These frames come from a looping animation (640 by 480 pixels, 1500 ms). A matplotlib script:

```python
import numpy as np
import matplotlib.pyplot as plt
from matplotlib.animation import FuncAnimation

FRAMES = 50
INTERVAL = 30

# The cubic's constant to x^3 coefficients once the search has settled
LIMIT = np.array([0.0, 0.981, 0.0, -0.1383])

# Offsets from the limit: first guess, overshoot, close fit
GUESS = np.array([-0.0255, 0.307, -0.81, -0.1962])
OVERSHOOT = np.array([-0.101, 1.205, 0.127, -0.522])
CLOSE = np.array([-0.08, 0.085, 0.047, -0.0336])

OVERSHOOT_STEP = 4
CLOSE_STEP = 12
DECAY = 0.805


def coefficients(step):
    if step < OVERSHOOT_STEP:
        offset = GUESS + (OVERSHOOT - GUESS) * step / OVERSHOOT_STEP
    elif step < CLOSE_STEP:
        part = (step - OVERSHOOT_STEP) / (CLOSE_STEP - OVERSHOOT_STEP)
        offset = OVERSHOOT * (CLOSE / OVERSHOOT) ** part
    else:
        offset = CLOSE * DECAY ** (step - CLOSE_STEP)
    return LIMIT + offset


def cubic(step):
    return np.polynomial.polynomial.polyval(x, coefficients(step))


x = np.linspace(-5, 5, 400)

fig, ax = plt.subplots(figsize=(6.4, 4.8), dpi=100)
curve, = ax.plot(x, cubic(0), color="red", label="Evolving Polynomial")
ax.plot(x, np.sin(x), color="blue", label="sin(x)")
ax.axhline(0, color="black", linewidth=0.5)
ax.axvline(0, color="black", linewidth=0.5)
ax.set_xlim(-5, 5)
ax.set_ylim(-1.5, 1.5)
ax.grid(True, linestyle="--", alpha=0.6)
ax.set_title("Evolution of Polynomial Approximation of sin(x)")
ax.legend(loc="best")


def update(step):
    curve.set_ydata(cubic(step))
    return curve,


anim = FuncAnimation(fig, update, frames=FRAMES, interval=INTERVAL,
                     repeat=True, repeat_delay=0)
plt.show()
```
○ ○ ○ ○ ○ ○ ○
What you are asked to do
Find how many lines of the entries contain "return". Respond with the number only.

Answer box
3